Although granites and rhyolites were analyzed by the class from several localities within the SFM, we focused on the striking features found at Tiemanns Shut-ins. In particular, we wanted to test the hypothesis that the diorites represent the product of mixing between granite and basalt, as proposed for similar-looking mafic enclaves in other settings. So, samples of Silvermines Granites, from Tiemanns and elsewhere, samples of diorite and an aplite from Tiemanns, and basaltic dikes were analyzed for major and trace elements by XRF methods. The resultant data are illustrated in this panel.
In the Qtz-Or-An+Ab, the analyzed granites and diorites form a linear array, approximately radial to the plagioclase corner. The "granites" lie in the granodiorite field, whereas the "diorites" lie in the quartz-monzodiorite field. Of particular note is the fact that the "Tiemanns granite" are close in composition to "Silvermines granite" from other localities in the pluton.

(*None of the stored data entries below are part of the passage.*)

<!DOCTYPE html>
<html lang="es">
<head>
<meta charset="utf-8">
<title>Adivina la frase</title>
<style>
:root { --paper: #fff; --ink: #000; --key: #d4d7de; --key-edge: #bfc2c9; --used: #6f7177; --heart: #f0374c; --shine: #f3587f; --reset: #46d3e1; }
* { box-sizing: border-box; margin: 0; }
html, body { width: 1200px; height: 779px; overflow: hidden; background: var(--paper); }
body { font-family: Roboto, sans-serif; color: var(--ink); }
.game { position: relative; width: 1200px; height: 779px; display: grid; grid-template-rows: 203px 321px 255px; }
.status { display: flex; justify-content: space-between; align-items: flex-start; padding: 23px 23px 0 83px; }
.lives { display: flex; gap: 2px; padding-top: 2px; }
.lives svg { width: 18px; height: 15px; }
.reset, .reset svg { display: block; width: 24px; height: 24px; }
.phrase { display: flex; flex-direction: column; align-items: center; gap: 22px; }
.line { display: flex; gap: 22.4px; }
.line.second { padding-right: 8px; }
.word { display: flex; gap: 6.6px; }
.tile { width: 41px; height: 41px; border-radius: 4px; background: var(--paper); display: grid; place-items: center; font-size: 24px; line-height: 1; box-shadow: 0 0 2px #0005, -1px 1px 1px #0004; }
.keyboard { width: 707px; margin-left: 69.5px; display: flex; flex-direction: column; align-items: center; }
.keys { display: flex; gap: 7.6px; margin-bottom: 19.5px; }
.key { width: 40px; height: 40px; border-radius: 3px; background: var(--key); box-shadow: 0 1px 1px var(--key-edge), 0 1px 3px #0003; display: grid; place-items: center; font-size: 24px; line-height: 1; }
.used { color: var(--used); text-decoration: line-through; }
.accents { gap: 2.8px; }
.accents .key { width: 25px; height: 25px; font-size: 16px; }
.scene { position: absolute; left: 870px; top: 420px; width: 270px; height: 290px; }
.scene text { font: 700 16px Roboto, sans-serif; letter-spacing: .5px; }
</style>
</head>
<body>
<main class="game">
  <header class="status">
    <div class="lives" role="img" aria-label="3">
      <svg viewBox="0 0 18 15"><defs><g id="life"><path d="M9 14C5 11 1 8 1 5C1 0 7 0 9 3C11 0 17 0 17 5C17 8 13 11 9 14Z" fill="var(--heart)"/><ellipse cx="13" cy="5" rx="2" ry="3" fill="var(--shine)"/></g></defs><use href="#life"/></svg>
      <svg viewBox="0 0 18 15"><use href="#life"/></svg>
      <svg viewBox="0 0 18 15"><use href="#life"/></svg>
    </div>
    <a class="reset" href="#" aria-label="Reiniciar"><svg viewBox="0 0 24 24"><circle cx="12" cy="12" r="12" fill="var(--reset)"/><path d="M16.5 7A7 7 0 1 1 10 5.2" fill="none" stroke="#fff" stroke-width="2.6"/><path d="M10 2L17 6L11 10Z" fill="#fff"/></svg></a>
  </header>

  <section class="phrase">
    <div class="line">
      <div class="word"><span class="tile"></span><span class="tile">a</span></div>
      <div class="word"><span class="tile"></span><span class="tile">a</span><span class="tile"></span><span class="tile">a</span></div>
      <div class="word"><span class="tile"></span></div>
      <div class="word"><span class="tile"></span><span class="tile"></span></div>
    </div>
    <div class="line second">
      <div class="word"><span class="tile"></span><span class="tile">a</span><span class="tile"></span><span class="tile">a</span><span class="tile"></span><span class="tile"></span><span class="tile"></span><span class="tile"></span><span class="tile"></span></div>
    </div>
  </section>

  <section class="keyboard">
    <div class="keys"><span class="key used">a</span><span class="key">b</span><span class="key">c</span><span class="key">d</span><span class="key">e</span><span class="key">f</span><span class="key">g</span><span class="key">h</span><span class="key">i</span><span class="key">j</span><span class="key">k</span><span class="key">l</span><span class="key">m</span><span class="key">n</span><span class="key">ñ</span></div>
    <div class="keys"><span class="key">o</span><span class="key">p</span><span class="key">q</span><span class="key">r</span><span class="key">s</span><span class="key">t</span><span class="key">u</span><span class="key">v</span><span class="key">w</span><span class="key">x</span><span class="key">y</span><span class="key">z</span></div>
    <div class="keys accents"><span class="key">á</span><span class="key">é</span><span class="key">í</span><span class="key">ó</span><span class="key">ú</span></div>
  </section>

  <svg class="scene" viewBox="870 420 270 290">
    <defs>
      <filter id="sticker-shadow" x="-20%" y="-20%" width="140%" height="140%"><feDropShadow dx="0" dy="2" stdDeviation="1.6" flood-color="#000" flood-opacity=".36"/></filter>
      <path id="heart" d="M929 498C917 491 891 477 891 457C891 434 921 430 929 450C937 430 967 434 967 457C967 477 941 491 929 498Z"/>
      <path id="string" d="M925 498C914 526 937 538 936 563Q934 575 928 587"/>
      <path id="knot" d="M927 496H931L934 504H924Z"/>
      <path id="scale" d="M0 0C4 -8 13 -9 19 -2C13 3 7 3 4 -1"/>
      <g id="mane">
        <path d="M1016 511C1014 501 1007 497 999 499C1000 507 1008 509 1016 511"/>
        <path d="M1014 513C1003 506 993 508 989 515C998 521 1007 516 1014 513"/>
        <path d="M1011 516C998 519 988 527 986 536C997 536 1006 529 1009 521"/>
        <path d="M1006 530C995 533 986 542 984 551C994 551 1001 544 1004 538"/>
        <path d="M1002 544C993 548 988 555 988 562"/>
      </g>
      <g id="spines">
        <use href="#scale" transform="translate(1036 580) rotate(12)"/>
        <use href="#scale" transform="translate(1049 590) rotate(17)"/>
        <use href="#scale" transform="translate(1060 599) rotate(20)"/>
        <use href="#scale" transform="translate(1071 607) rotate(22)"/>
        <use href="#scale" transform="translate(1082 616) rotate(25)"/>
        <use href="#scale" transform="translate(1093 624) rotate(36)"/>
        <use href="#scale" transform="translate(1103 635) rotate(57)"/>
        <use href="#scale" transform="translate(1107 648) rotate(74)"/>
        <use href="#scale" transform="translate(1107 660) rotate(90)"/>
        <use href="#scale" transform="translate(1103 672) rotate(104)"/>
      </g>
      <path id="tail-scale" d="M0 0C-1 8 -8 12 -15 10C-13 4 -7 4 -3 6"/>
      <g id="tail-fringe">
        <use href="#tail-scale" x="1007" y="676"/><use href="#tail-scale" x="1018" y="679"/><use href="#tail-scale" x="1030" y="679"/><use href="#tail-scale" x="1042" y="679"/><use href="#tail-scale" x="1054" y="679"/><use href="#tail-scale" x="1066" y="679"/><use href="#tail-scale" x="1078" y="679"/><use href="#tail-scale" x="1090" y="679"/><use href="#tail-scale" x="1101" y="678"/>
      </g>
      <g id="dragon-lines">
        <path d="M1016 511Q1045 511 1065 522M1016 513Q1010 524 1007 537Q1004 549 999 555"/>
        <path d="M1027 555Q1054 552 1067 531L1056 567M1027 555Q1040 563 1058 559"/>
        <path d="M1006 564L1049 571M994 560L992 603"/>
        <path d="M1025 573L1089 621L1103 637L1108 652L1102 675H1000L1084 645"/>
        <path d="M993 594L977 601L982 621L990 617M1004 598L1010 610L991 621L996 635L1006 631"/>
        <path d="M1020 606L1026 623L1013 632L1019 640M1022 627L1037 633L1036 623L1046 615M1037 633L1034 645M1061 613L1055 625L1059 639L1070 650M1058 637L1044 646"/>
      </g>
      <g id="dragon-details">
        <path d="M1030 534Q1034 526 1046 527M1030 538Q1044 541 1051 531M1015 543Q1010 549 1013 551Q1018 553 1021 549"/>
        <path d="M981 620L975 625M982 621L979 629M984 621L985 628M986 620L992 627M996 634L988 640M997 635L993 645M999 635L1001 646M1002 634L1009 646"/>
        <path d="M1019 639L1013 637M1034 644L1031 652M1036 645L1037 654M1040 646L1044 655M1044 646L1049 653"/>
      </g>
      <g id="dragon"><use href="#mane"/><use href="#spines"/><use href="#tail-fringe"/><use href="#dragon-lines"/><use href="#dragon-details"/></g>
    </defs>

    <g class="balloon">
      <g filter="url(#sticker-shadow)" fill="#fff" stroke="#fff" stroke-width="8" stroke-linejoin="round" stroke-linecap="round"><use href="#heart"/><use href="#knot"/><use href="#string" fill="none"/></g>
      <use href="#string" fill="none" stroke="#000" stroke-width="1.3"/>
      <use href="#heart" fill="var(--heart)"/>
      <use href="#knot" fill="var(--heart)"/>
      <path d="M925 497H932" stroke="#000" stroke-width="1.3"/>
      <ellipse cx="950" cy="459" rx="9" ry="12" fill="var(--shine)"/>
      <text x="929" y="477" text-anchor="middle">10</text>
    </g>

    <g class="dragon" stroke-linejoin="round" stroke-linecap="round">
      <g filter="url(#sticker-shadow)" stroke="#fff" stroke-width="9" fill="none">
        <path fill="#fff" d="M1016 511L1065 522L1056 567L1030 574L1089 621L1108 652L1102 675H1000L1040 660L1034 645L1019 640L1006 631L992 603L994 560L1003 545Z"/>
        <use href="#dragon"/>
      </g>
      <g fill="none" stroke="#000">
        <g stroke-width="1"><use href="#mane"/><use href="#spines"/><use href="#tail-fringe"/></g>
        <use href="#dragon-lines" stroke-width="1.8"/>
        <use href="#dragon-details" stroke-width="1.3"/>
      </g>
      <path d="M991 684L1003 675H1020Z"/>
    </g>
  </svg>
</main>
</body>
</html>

In the An-Ab-Or ternary, all of the "granites" and the "aplite" lie in the granite field, whereas the "diorites" analyze as granodiorite and trondhjemite.
On the Harker variation diagrams for major elements, the diorites lie between the fields for the granites and the basalts, which permits a "mixed" origin for the diorites. The composition of the aplite is consistent with it being a late differentiate of the granites.
The distribution of data points on the Ba-Sr plot is consistent with a "mixed" origin for the diorites. However, on the Zr-Nb plot, the diorite analyses overlap with those of the basalts, which is problematic for the mixing hypothesis.
The granites and rhyolites of the SFM are widely regarded by some investigators as examples of A-type or anorogenic granites. Hence, we might expect their compositions to fall within the proscribed fields on various discriminant plots. However, on the Nb—Y and Nb+Y—Rb plots of Pearce et al., the SFM granites (and diorites) lie in the field of "volcanic arc granites" (VAG) rather than the field of "within plate granites" (WPG).
On the Ti—V discriminant plot of Shervais (1982), the basaltic dikes fall in the field of alkalic basalts and continental flood basalts, which is consistent with their setting and overall chemical compositions.